And since someone asked (which made me giddy because I love talking about yarn), I used Equinox Stripes by Nashua Handknits.
It's kind of pricey, but I was lucky enough to pick up enough skeins at the Coates & Clark warehouse outlet before it closed down and headed south (sob), so what would have cost me close to $600, was just a little over $100 instead - which is an excellent price for handmade item of that size, if I do say so myself.
I watched Under the Tuscan Sun for the millionth time on the weekend. Chick flicks are an indulgence in which I partake when My Beloved heads up to the futon in the sitting room to sneak in a Sunday afternoon nap.
Anyway, without going into a complete plot synopsis (booooring), there's a part in the movie where one character tells another about the "empty shell people". They are, she says, people who experience some sort of personal trauma and eventually find themselves at a crossroads - a point where they could choose to remain empty shells or move forward into a new life.

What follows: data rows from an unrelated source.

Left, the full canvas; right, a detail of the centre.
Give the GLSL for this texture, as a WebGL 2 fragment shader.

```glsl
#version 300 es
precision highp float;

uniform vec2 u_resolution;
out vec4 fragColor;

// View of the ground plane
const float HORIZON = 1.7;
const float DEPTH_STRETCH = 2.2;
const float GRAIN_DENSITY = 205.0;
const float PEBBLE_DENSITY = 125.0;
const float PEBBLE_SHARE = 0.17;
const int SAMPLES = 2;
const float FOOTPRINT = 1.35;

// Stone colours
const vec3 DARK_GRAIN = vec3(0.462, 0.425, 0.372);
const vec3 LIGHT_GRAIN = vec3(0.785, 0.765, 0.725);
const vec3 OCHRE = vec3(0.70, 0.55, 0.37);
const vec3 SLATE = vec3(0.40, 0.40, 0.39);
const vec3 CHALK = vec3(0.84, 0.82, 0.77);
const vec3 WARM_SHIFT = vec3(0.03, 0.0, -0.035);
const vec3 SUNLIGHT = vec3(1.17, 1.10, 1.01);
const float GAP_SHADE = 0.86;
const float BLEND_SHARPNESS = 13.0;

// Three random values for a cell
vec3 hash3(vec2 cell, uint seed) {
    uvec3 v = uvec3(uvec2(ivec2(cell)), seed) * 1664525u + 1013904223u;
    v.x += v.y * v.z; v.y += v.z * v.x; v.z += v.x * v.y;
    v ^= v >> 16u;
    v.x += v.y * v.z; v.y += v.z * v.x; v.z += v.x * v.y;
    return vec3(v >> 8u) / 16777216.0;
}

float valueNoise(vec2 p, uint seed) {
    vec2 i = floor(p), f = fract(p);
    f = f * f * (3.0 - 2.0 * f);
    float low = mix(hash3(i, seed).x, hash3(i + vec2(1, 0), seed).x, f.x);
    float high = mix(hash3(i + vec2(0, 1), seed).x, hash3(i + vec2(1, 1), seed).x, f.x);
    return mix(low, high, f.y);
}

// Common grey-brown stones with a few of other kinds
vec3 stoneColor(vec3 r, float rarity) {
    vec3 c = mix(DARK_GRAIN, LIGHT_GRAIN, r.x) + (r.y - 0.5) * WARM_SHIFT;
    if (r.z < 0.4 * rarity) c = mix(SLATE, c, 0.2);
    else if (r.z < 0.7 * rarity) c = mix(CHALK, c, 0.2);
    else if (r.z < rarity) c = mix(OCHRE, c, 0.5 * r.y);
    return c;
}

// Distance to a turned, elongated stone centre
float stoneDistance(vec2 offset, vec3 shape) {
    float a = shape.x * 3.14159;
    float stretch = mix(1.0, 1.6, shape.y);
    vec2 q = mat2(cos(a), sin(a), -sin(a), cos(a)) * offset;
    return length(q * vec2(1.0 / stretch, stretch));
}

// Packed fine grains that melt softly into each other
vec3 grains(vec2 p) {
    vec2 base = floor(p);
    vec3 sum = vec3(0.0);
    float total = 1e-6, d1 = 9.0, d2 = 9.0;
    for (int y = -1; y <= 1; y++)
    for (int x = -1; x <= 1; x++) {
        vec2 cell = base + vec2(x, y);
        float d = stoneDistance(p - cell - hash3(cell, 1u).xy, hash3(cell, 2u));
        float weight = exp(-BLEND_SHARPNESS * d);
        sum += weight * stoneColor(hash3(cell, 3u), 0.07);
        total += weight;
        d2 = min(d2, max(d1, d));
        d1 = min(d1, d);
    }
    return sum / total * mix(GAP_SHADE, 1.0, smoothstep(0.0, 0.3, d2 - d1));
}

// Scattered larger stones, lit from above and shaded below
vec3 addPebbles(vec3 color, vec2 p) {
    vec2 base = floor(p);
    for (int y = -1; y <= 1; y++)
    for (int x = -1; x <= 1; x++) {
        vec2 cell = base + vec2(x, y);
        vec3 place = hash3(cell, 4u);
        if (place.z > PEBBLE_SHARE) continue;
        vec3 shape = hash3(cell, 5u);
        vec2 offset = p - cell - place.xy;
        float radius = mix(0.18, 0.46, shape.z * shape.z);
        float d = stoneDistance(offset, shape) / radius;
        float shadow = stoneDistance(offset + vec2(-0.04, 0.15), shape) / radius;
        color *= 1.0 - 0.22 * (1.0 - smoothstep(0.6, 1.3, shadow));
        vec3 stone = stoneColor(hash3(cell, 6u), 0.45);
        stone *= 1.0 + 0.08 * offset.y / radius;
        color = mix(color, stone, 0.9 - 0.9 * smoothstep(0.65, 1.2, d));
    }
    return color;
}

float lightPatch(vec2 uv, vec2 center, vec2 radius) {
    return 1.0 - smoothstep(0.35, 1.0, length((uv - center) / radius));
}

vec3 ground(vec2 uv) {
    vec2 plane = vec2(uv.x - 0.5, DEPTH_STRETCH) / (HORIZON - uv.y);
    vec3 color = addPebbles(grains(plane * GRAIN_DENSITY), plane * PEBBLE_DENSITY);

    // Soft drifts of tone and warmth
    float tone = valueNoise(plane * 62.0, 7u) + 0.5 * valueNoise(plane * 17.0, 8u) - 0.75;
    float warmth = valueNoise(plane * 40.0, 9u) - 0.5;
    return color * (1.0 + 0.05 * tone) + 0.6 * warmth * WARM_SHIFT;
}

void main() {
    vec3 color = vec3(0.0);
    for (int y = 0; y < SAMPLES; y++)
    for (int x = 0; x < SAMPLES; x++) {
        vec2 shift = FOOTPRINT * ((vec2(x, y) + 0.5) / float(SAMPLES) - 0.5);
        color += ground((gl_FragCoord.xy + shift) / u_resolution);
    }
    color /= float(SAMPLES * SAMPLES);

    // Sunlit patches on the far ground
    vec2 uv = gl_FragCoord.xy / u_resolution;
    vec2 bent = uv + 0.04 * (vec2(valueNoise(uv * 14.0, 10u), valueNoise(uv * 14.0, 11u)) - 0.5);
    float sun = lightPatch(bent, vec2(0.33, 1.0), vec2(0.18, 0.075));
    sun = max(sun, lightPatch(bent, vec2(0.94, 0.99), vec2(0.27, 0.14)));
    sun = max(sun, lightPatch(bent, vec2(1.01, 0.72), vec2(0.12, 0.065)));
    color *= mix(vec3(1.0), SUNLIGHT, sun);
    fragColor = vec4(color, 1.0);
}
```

Every time I watch the movie I hope I'm walking on the right road.
I don't think it's as simple as making one decision (oh that it were that easy). No, I believe living a life after trauma requires a constant, consistent effort to move in the direction of happy, even when happy seems like the farthest thing possible. As often it does.
There are always setbacks. Of course there are. But at the end of my life, I hope I won't look in the mirror and see an empty shell.
I know I'll at least see someone who tried very hard to be full of happy. I do know that for sure.
Speaking of the end of my life, lately I seem fixated on making sure that random, but personally critical, details about my funeral preparations are known to My Beloved.
I don't have a death wish, nor am I ill (as far as I know). So I'm assuming this preoccupation with my final arrangements has to do with seeing my dad who is, very obviously, approaching the end of his life.
It's interesting how your brain can trick you into dwelling on one thing to avoid thinking about another.
My Beloved is not especially happy with this particular party trick of mine.
Sneaking off to a matinee on a Monday with your sister on a hot summer day is a most fabulous thing to do. I highly recommend it.
I also recommend using a big purse to sneak in your own drinks so you can avoid paying $4.00 for a bottle of apple juice (which, if you're anything like me, is almost stroke-inducing).
I always feel guilty. Poor Therapist Lady tried to beat this out of me multiple times - and she's not the first or only one who's tried - but it remains. Solid. Steadfast. Clinging to me like stubborn grout mould.
I always feel guilty about something.
I have absolutely no idea how to rid myself of this affliction. I like to think it's charming - part of what makes me quirky and interesting - but I think it's probably just annoying.
And possibly life-shortening.
So it's a good thing My Beloved knows what I want included in my obituary, I suppose.
Dibley the Wonder Cat is sitting on my lap purring while absentmindedly licking the crook of my arm.
This, people, this is why cats are awesome.